Legates were asked to sign documents they did not understand on the assurance that there was nothing really compromising in them. And so little could make so much difference!
Today we are used to the breath-taking performance of a polygot Pope, and at congresses can avail ourselves of the services of simultaneous translations.
As to the rite, undoubtedly both sides knew that the other rites were equally legitimate ways of celebrating the same mysteries, but the differences made it difficult to pray together.
We see that this point was an important one from the number of accusations against purely ritual matters brought by Cerularius in 1053 when he looked for grounds to quarrel; this is the list of customs that Latins must give up if East and West are to be reunited: use of unleavened bread at Mass, the eating of flesh meat not killed in the Eastern manner, fasting on Saturday. the suppression of the Alleluia in Lent.
Who is left today that would attack the slightest relevance to those differences? Even in the past, divergent customs, contradictory practices were in no wise a hindrance to communion; the differences of rite are such as existed naturally in different Churches practically from the beginning: they did not cause a breach of the peace.
The great Eastern Schism must not be conceived as the result of only one definite quarrel.— It is not true that after centuries of perfect peace, suddenly on account of one dispute, nearly half of Christendom fell away.
Such an event would be unparalleled in history, at any rate, unless there were some great heresy, and in this quarrel there was no heresy at first, nor has there ever been a hopeless disagreement about the Faith.
It is a case, perhaps the only prominent case of a pure schism. of a brteach of communion caused by anger and bad feeling, not by a rival theology.
And what about the filioque? the theological import of the addition of that word to the creed is not very great. Eastern fathers had used similar expressions when they said that the Holy Spirit proceeded from the Father through the Son, and Cyril of Alexandria shows both formulae to be equivalent when he says that the Spirit proceeds from both, that is, from the Father through the Son".
But still, to tamper with the creed seemed unpardonable in the eyes of the East. Was it always so?
The fact is that, after the Photian schism had been healed. Rome accepted that the addition of the filioque had been unofficial. and the Papacy itself would see that the genuine text should be preserved.
As is well known, today Rome on this point as on many others has returned to wisdom and truth, since it has authorised the Uniates to recite the creed without the plaque.
There was art agreement to disagree.

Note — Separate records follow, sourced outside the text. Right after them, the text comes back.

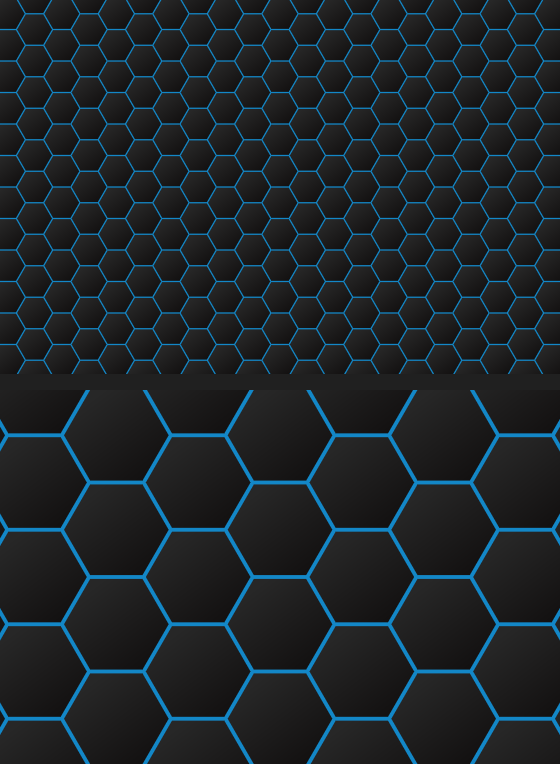
Top: the whole. Bottom: its middle third, enlarged.
A WebGL 1 fragment shader for this pattern:

```glsl
precision highp float;
// Honeycomb of dark, diagonally shaded flat-top hexagons with thin blue seams.
// Two interleaved rectangular lattices give the nearest cell centre, and the
// hexagon distance from that centre gives the seam.

uniform vec2 u_resolution;

// Offset from the nearest point of a rectangular lattice.
vec2 latticeOffset(vec2 p, vec2 pitch) {
    return mod(p + 0.5 * pitch, pitch) - 0.5 * pitch;
}

// Offset from the centre of the hexagon containing p; hexagons are 1 unit tall.
vec2 hexOffset(vec2 p) {
    vec2 pitch = vec2(1.73205, 1.0);
    vec2 a = latticeOffset(p - vec2(0.0, 0.5), pitch);
    vec2 b = latticeOffset(p - vec2(0.866025, 0.0), pitch);
    return dot(a, a) < dot(b, b) ? a : b;
}

// Distance from a point inside the hexagon to its nearest side.
float sideDistance(vec2 q) {
    q = abs(q);
    return 0.5 - max(q.y, dot(q, vec2(0.866025, 0.5)));
}

void main() {
    // Canvas width spans 17.78 hexagon heights; a seam lies at the centre.
    float pixel = 17.78 / u_resolution.x;
    vec2 p = (gl_FragCoord.xy - 0.5 * u_resolution) * pixel;
    vec2 q = hexOffset(p);

    // Face: light at the upper left, dark at the lower right.
    float shade = clamp(0.45 + dot(q, vec2(0.6, -0.8)), 0.0, 1.0);
    vec3 color = mix(vec3(0.152, 0.152, 0.152), vec3(0.072, 0.064, 0.064), shade);

    // Seam, smoothed over one pixel.
    float seam = clamp(0.5 + (0.0203 - sideDistance(q)) / pixel, 0.0, 1.0);
    color = mix(color, vec3(0.075, 0.53, 0.78), seam);

    gl_FragColor = vec4(color, 1.0);
}
```
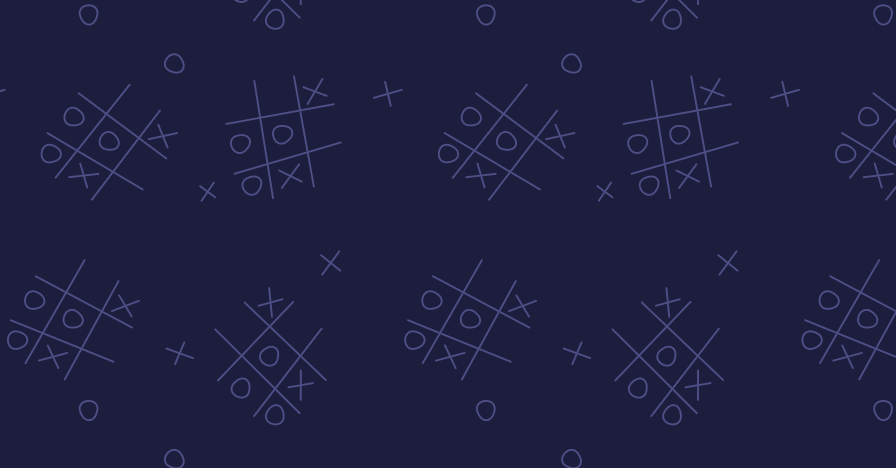
A Shadertoy shader for this pattern:

```glsl
// Thin hand-drawn noughts-and-crosses boards on a dark ground, in a repeating tile.
// One board, made of segment and wobbly ring distances, is turned and placed four
// times per tile; loose rings and crosses fill the gaps between the boards.

const vec2 CANVAS = vec2(768.0, 404.0);   // design units across and down
const vec2 TILE = vec2(340.5, 341.5);
const float HALF_LINE = 0.8;
const vec3 GROUND = vec3(0.112, 0.118, 0.238);
const vec3 INK = vec3(0.31, 0.31, 0.53);

// Turns p into a frame rotated by angle (clockwise, as y points down).
vec2 toFrame(vec2 p, float angle) {
    float c = cos(angle), s = sin(angle);
    return vec2(c * p.x + s * p.y, c * p.y - s * p.x);
}

// Offset from the nearest repeat of a centre.
vec2 wrapAround(vec2 p, vec2 centre) {
    return mod(p - centre + 0.5 * TILE, TILE) - 0.5 * TILE;
}

float segment(vec2 p, vec2 a, vec2 b) {
    vec2 ab = b - a;
    float t = clamp(dot(p - a, ab) / dot(ab, ab), 0.0, 1.0);
    return length(p - a - ab * t);
}

// Egg-shaped ring whose tip points along angle.
float ring(vec2 p, float angle) {
    vec2 q = toFrame(p, angle);
    float a = atan(q.y, q.x + 1e-5);
    float radius = 7.9 * (1.0 + 0.05 * cos(2.0 * a) + 0.05 * cos(3.0 * a));
    return abs(length(q) - radius);
}

// Cross with a long arm along angle and a shorter arm at spread from it.
float cross2(vec2 p, float angle, float spread, float reach) {
    vec2 longArm = reach * vec2(cos(angle), sin(angle));
    vec2 shortArm = 0.85 * reach * vec2(cos(angle + spread), sin(angle + spread));
    return min(segment(p, -longArm, longArm), segment(p, -shortArm, shortArm));
}

// Four uneven grid lines with three rings and two crosses.
float board(vec2 p) {
    float d = segment(p, vec2(-24, -46), vec2(-8, 55));
    d = min(d, segment(p, vec2(10, -50), vec2(27, 45)));
    d = min(d, segment(p, vec2(-48, -9), vec2(44, -26)));
    d = min(d, segment(p, vec2(-41, 34), vec2(50, 7)));
    d = min(d, ring(p, -0.35));
    d = min(d, ring(p - vec2(-36, 8), -0.5));
    d = min(d, ring(p - vec2(-26, 44), -0.7));
    d = min(d, cross2(p - vec2(28, -37), -1.04, 1.4, 12.4));
    return min(d, cross2(p - vec2(7, 36), -0.94, 1.4, 12.6));
}

// Distance to the nearest stroke in the repeating tile.
float strokes(vec2 p) {
    // Boards and rings: centre, angle. Crosses: centre, angle, reach.
    vec3 boards[4] = vec3[4](
        vec3(93.5, 122.0, 0.826), vec3(242.0, 116.0, 0.0),
        vec3(62.5, 275.5, 0.675), vec3(231.0, 307.5, -0.628));
    vec4 crosses[4] = vec4[4](
        vec4(332.5, 81.0, -0.28, 12.4), vec4(178.0, 165.5, -0.98, 9.4),
        vec4(283.5, 227.0, -0.94, 12.4), vec4(154.0, 305.0, 0.35, 12.0));
    vec3 rings[2] = vec3[2](vec3(76.0, 12.5, 1.5), vec3(149.5, 55.0, 0.7));

    float d = 1e3;
    for (int i = 0; i < 4; i++) {
        d = min(d, board(toFrame(wrapAround(p, boards[i].xy), boards[i].z)));
        d = min(d, cross2(wrapAround(p, crosses[i].xy), crosses[i].z, 1.62, crosses[i].w));
    }
    for (int i = 0; i < 2; i++) {
        d = min(d, ring(wrapAround(p, rings[i].xy), rings[i].z));
    }
    return d;
}

void mainImage(out vec4 fragColor, in vec2 fragCoord) {
    vec2 uv = fragCoord / iResolution.xy;
    vec2 p = vec2(uv.x, 1.0 - uv.y) * CANVAS;
    float pixel = CANVAS.x / iResolution.x;

    // Coverage of the line over one pixel keeps edges smooth at any size.
    float d = strokes(p);
    float ink = clamp((HALF_LINE - d) / pixel + 0.5, 0.0, 1.0);
    fragColor = vec4(mix(GROUND, INK, ink), 1.0);
}
```
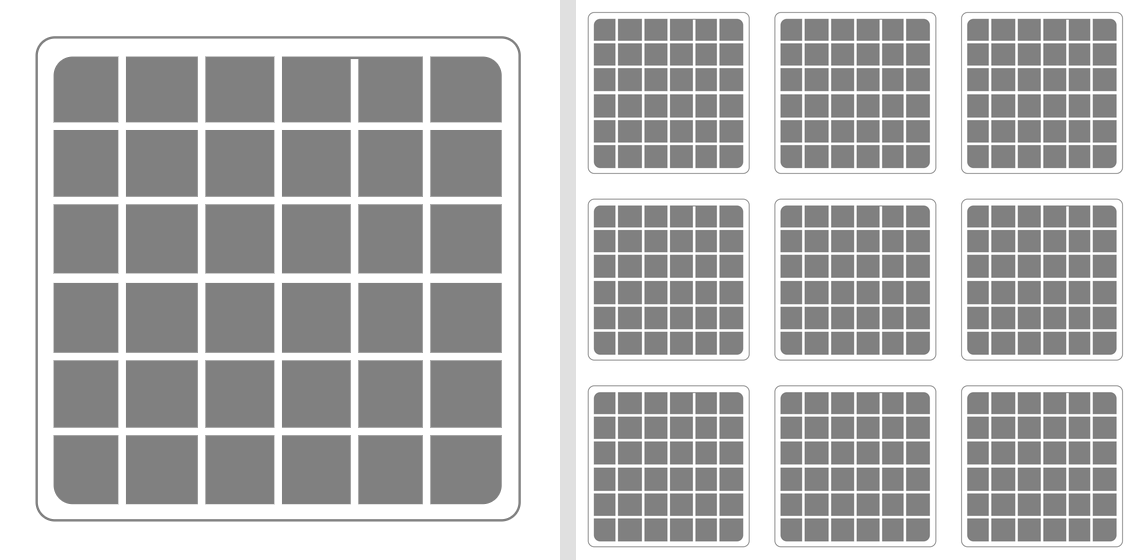
Left: one tile. Right: repeated 3 by 3.
Write a WebGL 2 fragment shader that draws this pattern.

```glsl
#version 300 es
precision highp float;
// Draws a rounded grey panel cut into six by six uneven cells, inside a thin rounded frame.

uniform vec2 u_resolution;
out vec4 fragColor;

const vec3 WHITE = vec3(1.0);
const vec3 GREY = vec3(0.502);

// Slightly irregular gap centres, left to right and bottom to top
const int GAPS = 5;
const float COLUMN_GAPS[GAPS] = float[](0.2181, 0.3600, 0.4967, 0.6331, 0.7617);
const float ROW_GAPS[GAPS] = float[](0.2295, 0.3633, 0.5033, 0.6419, 0.7747);
const float GAP_HALF = 0.0068;
const float WIDE_GAP_HALF = 0.0085;
const int WIDE_ROW = 2;
const int SHORT_COLUMN = 3;
const float SHORT_COLUMN_TOP = 0.8945;

// Signed distance to a rounded box
float roundedBox(vec2 p, vec2 halfSize, float radius) {
    vec2 q = abs(p) - halfSize + radius;
    return length(max(q, 0.0)) + min(max(q.x, q.y), 0.0) - radius;
}

// Signed distance to a straight band
float band(float x, float centre, float halfWidth) {
    return abs(x - centre) - halfWidth;
}

// Smooth coverage of the inside of a shape
float coverage(float d, float pixel) {
    return clamp(0.5 - d / pixel, 0.0, 1.0);
}

// Signed distance to all the gaps between cells
float gapDistance(vec2 p) {
    float d = 1.0;
    for (int i = 0; i < GAPS; i++) {
        float column = band(p.x, COLUMN_GAPS[i], GAP_HALF);
        if (i == SHORT_COLUMN) column = max(column, p.y - SHORT_COLUMN_TOP);
        float rowHalf = i == WIDE_ROW ? WIDE_GAP_HALF : GAP_HALF;
        float row = band(p.y, ROW_GAPS[i], rowHalf);
        d = min(d, min(column, row));
    }
    return d;
}

void main() {
    vec2 uv = gl_FragCoord.xy / u_resolution;
    float pixel = 1.0 / min(u_resolution.x, u_resolution.y);

    // Panel with the gaps cut out
    float panel = roundedBox(uv - vec2(0.4958, 0.4993), vec2(0.4001, 0.3997), 0.034);
    float cells = max(panel, -gapDistance(uv));

    // Thin outline around the panel
    float frame = abs(roundedBox(uv - vec2(0.4967, 0.5020), vec2(0.4312), 0.0326)) - 0.0021;

    float ink = max(coverage(cells, pixel), coverage(frame, pixel));
    fragColor = vec4(mix(WHITE, GREY, ink), 1.0);
}
```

Rome remained in peaceful possession. but would not enforce the change on the East. This settlement lasted for nearly two centuries, and there is no reason why it should not have lasted till today.
Hardly any of the differences of the past seem to have any relevance today. This makes the work of reconciliation all the more urgent: new. greater differences could emerge which, in this rapidly changing world, could make us drift further apart.

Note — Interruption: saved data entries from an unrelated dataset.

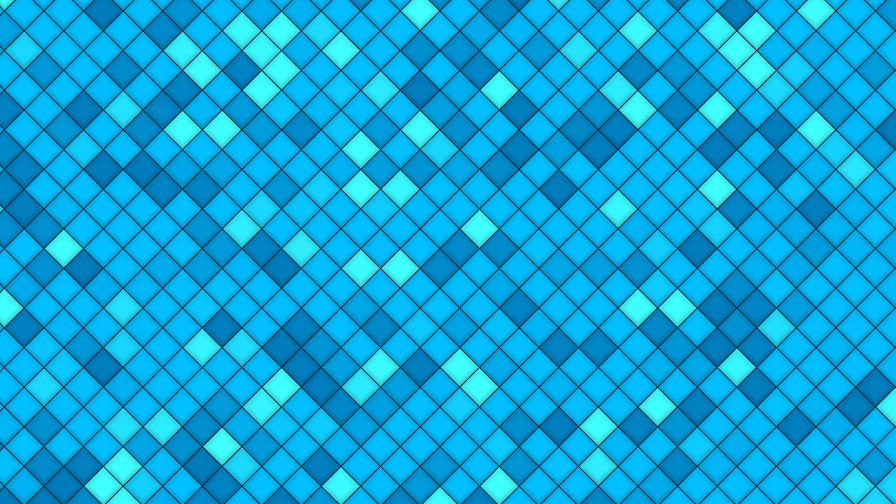
Write a Shadertoy shader that draws this pattern.

```glsl
// Diagonal mosaic of softly bevelled cyan and blue tiles with thin dark joints.

const float TILES_PER_HEIGHT = 18.0;       // tile sides per canvas height
const vec2 GRID_OFFSET = vec2(0.44, 0.66); // phase of the lattice, in tiles
const float JOINT_HALF_WIDTH = 0.018;      // in tiles

const vec3 DEEP_BLUE = vec3(0.0, 0.49, 0.74);
const vec3 SKY_BLUE = vec3(0.01, 0.75, 1.0);
const vec3 BRIGHT_CYAN = vec3(0.25, 1.0, 1.0);
const vec3 JOINT_COLOR = vec3(0.02, 0.17, 0.25);

float hash(vec2 p) {
    return fract(sin(dot(p, vec2(12.9898, 78.233))) * 43758.5453);
}

// Turns the axes by 45 degrees.
vec2 rotateDiagonal(vec2 p) {
    return vec2(p.x + p.y, p.y - p.x) * sqrt(0.5);
}

// Mostly sky blue, with a tail of deep tiles and one of bright tiles.
vec3 tileColor(float tone) {
    vec3 color = mix(DEEP_BLUE, SKY_BLUE, smoothstep(0.0, 0.34, tone));
    return mix(color, BRIGHT_CYAN, smoothstep(0.77, 0.95, tone));
}

// Soft pillow shading, a little stronger towards the lower corner.
float bevel(vec2 cell, float edgeDistance) {
    float rim = 1.0 - smoothstep(0.0, 0.26, edgeDistance);
    float lower = 1.0 - 0.5 * (cell.x + cell.y);
    return 1.0 - rim * mix(0.06, 0.2, lower);
}

float jointMask(float edgeDistance, float pixel) {
    return 1.0 - smoothstep(-0.5 * pixel, 0.5 * pixel, edgeDistance - JOINT_HALF_WIDTH);
}

void mainImage(out vec4 fragColor, in vec2 fragCoord) {
    // Diagonal lattice
    float pixel = TILES_PER_HEIGHT / iResolution.y;
    vec2 grid = rotateDiagonal(fragCoord * pixel) + GRID_OFFSET;
    vec2 tile = floor(grid);
    vec2 cell = fract(grid);
    vec2 toEdge = min(cell, 1.0 - cell);
    float edgeDistance = min(toEdge.x, toEdge.y);

    // Tile faces and joints
    vec3 color = tileColor(hash(tile)) * bevel(cell, edgeDistance);
    color = mix(color, JOINT_COLOR, jointMask(edgeDistance, pixel));

    fragColor = vec4(color, 1.0);
}
```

The world needs the unity of the Church. As Pope John Paul said earlier this month: "Europe, as a geographical whole, is so to speak the fruit of the action of two movements of Christian traditions, to which are added also two different forms of culture, which are, however, at the same time, deeply complementary".
He has also spoken of the Eastern and Western Church as two lungs in the same body. under the same head and father whose role is to "preside in charity".